Making Sichuan Chili Oil at Home
Since home cooks use a higher ratio of the hongyou runoff to dress other dishes, we highly recommend the oilier end of the caiziyou-to-chili ratio. Traditionally, this is between 3:1 and 5:1. We don’t measure much when cooking, but when developing this recipe we found our usual batch nearing 5:1 (by weight, not volume).
- Caiziyou differs from other vegetable oils. Below 410-464F (210-240C), the rapeseed oil will smell “raw” or grassy. To rid this raw quality, the oil must first be heated until smoking and allowed to cool before using.
- Theoretically, the oil and ground chilies each require adding in three distinct phases. The first pour-over at the highest oil temperature extrudes or “forces out” the smoky-fragrant chili aroma (增香, zēng xiāng). The second pour at a middle temperature draws out the attractive red color of the oil (提色, tí sè). The third and last pour at the lowest temperature preserves the spice of the chilis. But it’s the first two phases that are the most important, and many chefs only use high and middle temperature oil in their lajiaoyou. This is further testament that Sichuan chefs use chili oil primarily for fragrance and color, not heat.
Finally, the batch is covered and sealed for at least 24 hours undisturbed to yield the full effect of the fragrance. Failing to rest your chili oil in a closed container means you’ll lose much of the aroma to the atmosphere. Similar to toasting and grinding 花椒 (huājiāo), Sichuan pepper, making small batches ensures you get the most flavor before fading.
For the aromatic, spiced version of Ma’s Sichuan Chili Oil recipe, refer to my follow-up guide to Aromatic Sichuan Chili Oil!
Sichuan Chili Oil Recipe ft. Caiziyou (Lajiaoyou, 辣椒油)
- Sealable, heat-proof, nonreactive glass or porcelain container
- 30 grams ground chilies, divided (see note) approx. 5 tablespoons
- 150 grams caiziyou (roasted rapeseed oil), divided approx. ⅔ cup
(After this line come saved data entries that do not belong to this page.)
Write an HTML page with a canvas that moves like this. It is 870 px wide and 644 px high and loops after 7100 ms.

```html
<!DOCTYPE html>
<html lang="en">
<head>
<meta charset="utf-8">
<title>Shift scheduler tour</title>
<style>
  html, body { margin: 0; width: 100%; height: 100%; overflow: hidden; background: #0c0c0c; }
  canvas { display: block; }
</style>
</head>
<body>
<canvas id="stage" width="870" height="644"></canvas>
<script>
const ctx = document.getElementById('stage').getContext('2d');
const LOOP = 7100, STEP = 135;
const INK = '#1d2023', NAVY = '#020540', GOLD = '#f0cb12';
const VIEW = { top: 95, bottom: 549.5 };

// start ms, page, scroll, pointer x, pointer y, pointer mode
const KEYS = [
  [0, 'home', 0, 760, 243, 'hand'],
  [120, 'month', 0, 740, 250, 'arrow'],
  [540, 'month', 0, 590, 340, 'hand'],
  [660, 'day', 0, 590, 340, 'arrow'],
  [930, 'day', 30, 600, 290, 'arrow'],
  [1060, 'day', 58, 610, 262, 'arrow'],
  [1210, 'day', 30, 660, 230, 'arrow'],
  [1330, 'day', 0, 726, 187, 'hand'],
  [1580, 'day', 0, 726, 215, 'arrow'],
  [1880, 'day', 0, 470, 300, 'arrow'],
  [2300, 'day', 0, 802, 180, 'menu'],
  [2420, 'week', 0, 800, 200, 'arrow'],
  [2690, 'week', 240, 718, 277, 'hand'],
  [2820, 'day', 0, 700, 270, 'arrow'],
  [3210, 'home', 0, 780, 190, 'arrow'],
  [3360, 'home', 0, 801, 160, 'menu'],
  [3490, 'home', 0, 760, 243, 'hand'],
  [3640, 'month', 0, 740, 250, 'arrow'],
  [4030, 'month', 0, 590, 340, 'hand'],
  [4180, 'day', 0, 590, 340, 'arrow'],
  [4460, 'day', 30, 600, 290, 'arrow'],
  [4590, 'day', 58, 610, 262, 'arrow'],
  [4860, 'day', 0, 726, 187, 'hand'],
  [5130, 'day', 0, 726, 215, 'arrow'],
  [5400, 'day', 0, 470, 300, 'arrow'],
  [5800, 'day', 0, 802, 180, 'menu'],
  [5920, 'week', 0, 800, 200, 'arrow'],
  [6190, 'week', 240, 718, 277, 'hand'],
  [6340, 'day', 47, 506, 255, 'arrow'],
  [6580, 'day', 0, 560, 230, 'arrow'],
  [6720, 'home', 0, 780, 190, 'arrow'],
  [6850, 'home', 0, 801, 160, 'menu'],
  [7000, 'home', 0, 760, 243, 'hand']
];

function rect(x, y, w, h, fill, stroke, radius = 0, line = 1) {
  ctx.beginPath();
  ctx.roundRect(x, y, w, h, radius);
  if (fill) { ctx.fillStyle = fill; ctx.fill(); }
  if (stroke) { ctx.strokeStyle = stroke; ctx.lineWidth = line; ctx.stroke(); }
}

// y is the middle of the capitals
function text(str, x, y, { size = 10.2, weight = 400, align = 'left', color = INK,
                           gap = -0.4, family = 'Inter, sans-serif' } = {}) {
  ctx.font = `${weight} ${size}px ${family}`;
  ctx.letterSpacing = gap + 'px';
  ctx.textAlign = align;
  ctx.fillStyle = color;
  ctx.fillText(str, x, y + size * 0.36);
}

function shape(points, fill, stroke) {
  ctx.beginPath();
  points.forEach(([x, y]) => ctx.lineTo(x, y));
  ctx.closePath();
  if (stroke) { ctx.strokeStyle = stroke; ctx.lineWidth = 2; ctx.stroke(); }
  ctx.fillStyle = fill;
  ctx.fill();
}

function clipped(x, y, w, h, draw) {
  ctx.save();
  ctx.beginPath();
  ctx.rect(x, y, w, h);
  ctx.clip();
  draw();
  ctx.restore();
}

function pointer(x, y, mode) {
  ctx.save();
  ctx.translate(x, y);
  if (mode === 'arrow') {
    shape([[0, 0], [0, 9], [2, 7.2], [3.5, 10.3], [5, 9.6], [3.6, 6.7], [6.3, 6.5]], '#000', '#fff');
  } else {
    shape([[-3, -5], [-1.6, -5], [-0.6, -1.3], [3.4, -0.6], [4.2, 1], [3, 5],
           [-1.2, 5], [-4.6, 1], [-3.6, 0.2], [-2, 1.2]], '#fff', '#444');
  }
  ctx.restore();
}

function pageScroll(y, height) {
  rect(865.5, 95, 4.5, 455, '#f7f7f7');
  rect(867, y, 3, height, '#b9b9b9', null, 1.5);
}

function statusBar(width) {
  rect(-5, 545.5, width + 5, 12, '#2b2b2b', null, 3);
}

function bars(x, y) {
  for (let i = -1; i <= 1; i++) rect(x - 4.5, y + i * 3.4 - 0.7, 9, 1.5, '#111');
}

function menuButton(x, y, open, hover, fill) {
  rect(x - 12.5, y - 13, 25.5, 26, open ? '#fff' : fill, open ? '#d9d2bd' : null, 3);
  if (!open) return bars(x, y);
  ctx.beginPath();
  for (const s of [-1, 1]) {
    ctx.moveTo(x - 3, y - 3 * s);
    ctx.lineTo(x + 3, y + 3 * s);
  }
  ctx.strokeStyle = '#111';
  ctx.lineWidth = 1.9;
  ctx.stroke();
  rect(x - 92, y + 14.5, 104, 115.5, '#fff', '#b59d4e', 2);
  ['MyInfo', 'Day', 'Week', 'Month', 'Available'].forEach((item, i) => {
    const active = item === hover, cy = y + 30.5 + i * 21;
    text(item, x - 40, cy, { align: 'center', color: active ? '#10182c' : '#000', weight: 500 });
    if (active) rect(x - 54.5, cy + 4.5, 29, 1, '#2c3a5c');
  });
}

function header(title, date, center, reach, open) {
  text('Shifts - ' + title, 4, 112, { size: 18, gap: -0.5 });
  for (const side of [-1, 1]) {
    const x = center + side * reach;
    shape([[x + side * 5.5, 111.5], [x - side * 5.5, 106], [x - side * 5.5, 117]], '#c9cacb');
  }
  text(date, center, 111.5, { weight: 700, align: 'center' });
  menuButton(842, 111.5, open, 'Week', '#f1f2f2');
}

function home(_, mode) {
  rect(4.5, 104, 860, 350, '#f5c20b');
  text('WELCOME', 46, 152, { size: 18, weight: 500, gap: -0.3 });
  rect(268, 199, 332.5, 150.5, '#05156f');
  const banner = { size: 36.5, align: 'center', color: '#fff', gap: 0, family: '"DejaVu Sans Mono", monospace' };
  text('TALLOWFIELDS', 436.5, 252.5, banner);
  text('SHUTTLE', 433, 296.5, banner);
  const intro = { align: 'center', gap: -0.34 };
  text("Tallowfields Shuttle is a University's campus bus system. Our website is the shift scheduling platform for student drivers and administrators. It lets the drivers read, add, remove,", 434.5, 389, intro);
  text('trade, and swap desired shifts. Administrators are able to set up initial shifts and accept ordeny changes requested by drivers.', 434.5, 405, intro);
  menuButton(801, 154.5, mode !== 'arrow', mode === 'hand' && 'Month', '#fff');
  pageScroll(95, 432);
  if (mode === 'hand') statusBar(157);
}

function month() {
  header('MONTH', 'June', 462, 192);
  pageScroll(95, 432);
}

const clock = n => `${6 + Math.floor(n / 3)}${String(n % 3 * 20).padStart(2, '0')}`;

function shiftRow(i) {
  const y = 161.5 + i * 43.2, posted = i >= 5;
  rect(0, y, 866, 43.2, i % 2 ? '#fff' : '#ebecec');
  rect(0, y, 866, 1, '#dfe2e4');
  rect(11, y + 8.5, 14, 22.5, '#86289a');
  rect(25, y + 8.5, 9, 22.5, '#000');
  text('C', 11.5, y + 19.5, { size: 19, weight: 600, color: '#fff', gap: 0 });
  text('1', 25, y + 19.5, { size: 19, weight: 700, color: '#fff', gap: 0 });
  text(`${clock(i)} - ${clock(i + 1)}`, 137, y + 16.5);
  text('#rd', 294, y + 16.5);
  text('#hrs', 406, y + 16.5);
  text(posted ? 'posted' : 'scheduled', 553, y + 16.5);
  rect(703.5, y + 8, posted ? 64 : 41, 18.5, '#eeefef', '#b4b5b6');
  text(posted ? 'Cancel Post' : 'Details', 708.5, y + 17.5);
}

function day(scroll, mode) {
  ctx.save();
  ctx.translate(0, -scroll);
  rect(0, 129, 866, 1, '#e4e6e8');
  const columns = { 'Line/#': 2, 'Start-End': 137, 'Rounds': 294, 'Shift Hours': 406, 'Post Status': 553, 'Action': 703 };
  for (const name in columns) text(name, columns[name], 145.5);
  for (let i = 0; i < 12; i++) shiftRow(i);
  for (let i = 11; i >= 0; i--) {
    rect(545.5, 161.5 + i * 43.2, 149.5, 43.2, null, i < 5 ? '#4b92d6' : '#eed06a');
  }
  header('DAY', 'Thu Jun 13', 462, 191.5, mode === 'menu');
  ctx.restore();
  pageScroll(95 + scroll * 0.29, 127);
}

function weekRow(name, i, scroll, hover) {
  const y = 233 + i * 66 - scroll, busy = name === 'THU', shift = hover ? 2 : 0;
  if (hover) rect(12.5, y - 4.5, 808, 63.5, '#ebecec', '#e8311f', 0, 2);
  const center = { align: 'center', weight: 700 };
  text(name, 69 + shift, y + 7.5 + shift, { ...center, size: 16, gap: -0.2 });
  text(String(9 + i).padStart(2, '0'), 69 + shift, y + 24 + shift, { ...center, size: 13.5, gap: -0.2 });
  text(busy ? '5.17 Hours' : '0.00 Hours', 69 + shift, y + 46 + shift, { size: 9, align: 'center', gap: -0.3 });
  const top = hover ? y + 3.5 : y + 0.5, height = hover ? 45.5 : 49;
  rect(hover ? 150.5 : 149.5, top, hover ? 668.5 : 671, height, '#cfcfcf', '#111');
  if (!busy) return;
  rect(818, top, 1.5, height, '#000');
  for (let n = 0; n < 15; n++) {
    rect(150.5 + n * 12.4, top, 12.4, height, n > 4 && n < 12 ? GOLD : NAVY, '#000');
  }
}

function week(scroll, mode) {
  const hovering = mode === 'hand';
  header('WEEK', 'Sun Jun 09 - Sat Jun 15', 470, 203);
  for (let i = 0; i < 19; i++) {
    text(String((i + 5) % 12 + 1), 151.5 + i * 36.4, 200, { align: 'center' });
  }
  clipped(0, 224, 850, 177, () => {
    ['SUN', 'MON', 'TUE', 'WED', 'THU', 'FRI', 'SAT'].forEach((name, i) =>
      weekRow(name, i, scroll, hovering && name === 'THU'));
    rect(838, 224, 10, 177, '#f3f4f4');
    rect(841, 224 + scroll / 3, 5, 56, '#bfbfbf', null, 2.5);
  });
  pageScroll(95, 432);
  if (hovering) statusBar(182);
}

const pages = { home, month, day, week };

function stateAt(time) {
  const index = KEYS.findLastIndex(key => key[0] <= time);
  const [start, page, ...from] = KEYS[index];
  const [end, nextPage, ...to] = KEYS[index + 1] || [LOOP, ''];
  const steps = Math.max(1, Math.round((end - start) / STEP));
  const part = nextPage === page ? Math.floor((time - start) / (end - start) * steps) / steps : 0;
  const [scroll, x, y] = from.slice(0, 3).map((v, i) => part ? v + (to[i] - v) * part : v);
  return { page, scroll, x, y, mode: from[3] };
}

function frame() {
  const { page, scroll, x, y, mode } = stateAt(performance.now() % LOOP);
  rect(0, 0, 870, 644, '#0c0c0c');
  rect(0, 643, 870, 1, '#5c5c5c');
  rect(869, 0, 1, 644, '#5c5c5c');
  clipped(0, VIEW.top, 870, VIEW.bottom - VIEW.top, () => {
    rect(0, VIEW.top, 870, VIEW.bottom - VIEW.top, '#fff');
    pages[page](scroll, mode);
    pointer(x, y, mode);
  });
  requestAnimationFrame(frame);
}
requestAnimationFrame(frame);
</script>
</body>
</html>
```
- Begin with a third of the chili mixture in your heatproof container. In a wok or saucepot, add the cold oil. If attaching a hands-free thermometer, take care that the sensor end is sufficiently submerged for an accurate reading but not touching the metal of the cooking vessel.
- Heat oil until smoking, about 410°F/210°C on a medium heat setting*, stirring occasionally to ensure heating is even. Turn off heat and allow to cool on its own, taking care not to exceed 464°F/240°C. *If your heating element is too hot, your caiziyou will heat unevenly, producing smoke earlier on. If this happens (smoking heavily by 375°F/190°C), it's better to take the oil off the heat early than risk burning the oil. It's always possible your temperature gauge may not be perfectly accurate, so learning to judge by sight/smell is the most reliable skill for mastering your unique cooking environment!
- Once cooked oil cools to about 356°F/180°C*, pour a third of the oil into your container with the ground chilies, stirring constantly. It should bubble vigorously, but not burn. While it's still bubbling, add another third of the ground chilies.*For the right fragrance at this step, the oil must be no cooler than 356°F/180°C and no hotter than 375°F/190°C.
- Once cooked oil cools to about 302°F/150°C, pour another third of the oil into the container, stirring constantly. Add the remaining third of the ground chilies.
- Once cooked oil cools to about 248°F/120°C, pour the remaining third of oil into the container, stirring constantly. Cover the container and let rest on counter for at least 24 hours before using.
Tried this recipe?